WORK INSTRUCTION — Search the material for "sans" and show all lines that contain it.

AVAILABLE RECORDS —
┌──

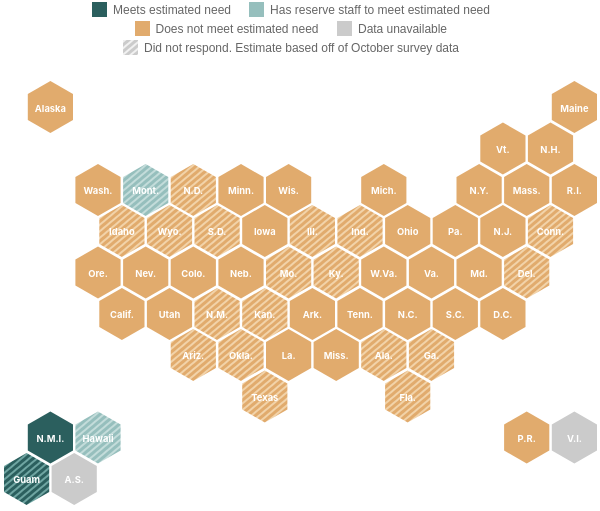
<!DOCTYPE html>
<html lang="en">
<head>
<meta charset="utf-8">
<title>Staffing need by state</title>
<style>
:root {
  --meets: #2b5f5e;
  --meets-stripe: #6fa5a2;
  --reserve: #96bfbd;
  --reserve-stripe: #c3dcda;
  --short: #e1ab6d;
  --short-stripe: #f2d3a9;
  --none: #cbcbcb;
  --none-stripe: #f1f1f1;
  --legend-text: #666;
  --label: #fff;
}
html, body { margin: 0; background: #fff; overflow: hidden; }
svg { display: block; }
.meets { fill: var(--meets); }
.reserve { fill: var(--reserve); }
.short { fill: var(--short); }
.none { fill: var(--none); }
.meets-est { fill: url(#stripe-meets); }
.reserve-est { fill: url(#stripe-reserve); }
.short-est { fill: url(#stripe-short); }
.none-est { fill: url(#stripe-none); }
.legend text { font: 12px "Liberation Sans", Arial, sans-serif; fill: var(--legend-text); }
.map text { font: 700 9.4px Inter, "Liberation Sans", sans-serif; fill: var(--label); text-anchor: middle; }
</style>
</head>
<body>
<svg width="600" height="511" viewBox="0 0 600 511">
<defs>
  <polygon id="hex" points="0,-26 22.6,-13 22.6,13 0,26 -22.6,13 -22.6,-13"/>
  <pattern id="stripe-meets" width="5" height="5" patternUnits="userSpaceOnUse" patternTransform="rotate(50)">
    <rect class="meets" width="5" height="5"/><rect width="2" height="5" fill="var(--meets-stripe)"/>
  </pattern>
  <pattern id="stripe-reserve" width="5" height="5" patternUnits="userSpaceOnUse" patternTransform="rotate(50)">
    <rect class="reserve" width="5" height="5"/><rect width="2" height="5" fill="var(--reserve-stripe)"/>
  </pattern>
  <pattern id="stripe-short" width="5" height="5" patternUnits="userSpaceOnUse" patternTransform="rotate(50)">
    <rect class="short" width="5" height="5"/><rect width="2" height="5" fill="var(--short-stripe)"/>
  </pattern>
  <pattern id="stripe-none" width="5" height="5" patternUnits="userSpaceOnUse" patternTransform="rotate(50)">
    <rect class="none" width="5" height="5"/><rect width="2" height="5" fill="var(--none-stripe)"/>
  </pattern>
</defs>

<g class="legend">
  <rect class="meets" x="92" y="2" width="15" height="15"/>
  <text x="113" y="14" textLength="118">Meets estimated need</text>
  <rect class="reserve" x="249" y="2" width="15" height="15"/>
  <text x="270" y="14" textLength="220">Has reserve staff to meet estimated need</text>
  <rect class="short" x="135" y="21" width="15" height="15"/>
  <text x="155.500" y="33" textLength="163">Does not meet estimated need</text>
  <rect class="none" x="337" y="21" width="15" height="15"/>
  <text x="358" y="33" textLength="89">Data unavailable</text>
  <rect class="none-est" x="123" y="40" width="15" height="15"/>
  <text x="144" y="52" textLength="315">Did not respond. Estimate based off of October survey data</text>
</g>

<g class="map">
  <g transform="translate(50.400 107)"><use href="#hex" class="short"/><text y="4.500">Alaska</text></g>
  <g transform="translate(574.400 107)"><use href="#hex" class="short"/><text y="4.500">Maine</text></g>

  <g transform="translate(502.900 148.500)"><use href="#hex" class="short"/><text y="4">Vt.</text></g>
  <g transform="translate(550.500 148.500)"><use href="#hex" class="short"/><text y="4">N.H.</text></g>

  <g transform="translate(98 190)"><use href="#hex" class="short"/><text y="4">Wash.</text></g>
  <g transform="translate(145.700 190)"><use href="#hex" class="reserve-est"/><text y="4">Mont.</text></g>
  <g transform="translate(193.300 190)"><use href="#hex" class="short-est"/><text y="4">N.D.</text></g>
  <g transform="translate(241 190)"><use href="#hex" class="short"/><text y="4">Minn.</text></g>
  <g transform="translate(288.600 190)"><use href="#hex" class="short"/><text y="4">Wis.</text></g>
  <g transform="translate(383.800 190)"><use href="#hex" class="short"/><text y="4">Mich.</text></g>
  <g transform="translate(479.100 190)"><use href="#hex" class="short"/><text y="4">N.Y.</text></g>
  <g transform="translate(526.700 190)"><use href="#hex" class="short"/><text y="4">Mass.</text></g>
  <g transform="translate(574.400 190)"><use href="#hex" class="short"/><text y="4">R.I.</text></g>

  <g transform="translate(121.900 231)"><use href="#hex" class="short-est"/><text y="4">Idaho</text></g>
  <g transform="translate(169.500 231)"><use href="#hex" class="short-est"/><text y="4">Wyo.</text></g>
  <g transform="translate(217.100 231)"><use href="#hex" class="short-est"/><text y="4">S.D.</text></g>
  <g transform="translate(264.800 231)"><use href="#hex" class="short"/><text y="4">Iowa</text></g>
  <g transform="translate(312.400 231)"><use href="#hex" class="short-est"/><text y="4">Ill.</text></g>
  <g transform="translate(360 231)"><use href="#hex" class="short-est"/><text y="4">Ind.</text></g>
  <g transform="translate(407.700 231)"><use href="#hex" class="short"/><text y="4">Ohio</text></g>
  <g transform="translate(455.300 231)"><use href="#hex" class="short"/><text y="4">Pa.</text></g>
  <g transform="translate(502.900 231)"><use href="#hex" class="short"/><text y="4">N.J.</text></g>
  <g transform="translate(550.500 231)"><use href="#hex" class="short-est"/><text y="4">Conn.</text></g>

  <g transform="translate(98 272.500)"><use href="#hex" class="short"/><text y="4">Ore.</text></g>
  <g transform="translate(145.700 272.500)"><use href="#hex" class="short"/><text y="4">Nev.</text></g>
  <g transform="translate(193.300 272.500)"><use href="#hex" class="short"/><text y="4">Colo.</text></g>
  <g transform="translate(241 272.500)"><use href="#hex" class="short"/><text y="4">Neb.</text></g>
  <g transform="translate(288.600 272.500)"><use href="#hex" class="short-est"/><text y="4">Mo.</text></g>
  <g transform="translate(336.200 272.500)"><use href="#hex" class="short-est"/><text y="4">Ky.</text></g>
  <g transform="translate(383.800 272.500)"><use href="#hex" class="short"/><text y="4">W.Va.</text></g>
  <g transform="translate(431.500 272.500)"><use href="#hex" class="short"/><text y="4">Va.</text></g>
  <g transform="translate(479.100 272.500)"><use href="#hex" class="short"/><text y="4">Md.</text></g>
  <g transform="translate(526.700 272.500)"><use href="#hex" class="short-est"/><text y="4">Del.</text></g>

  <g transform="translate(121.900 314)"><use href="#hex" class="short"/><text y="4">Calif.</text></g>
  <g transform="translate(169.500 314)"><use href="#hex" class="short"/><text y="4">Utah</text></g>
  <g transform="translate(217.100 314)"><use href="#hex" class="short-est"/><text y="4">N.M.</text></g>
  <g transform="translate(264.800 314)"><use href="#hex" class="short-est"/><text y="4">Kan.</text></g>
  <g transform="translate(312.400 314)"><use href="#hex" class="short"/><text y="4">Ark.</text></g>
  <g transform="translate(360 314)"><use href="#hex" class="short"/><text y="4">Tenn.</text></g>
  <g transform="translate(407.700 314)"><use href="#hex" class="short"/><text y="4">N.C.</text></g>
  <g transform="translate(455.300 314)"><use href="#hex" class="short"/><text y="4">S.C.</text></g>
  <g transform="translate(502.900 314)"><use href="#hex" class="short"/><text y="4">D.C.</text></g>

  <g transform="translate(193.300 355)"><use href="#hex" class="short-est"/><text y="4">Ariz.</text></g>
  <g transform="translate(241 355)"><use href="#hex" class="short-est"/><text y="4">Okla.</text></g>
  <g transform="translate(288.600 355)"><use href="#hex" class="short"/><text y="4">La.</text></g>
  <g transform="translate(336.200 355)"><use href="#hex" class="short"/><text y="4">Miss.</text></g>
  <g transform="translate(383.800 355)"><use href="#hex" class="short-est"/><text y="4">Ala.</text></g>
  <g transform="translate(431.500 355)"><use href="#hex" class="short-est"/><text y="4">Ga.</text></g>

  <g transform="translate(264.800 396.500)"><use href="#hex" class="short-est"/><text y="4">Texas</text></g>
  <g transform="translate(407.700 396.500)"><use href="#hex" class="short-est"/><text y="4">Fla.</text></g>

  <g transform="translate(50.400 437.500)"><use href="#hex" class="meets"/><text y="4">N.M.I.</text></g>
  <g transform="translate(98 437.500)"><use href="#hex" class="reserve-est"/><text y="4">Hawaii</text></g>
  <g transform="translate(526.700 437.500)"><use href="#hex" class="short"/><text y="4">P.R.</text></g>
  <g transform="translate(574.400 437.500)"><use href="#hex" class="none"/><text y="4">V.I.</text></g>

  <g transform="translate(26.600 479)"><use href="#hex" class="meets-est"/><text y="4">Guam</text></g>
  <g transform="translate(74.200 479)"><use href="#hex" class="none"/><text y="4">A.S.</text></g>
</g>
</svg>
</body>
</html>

└──

SOLUTION FOR THIS EXERCISE —
.legend text { font: 12px "Liberation Sans", Arial, sans-serif; fill: var(--legend-text); }
.map text { font: 700 9.4px Inter, "Liberation Sans", sans-serif; fill: var(--label); text-anchor: middle; }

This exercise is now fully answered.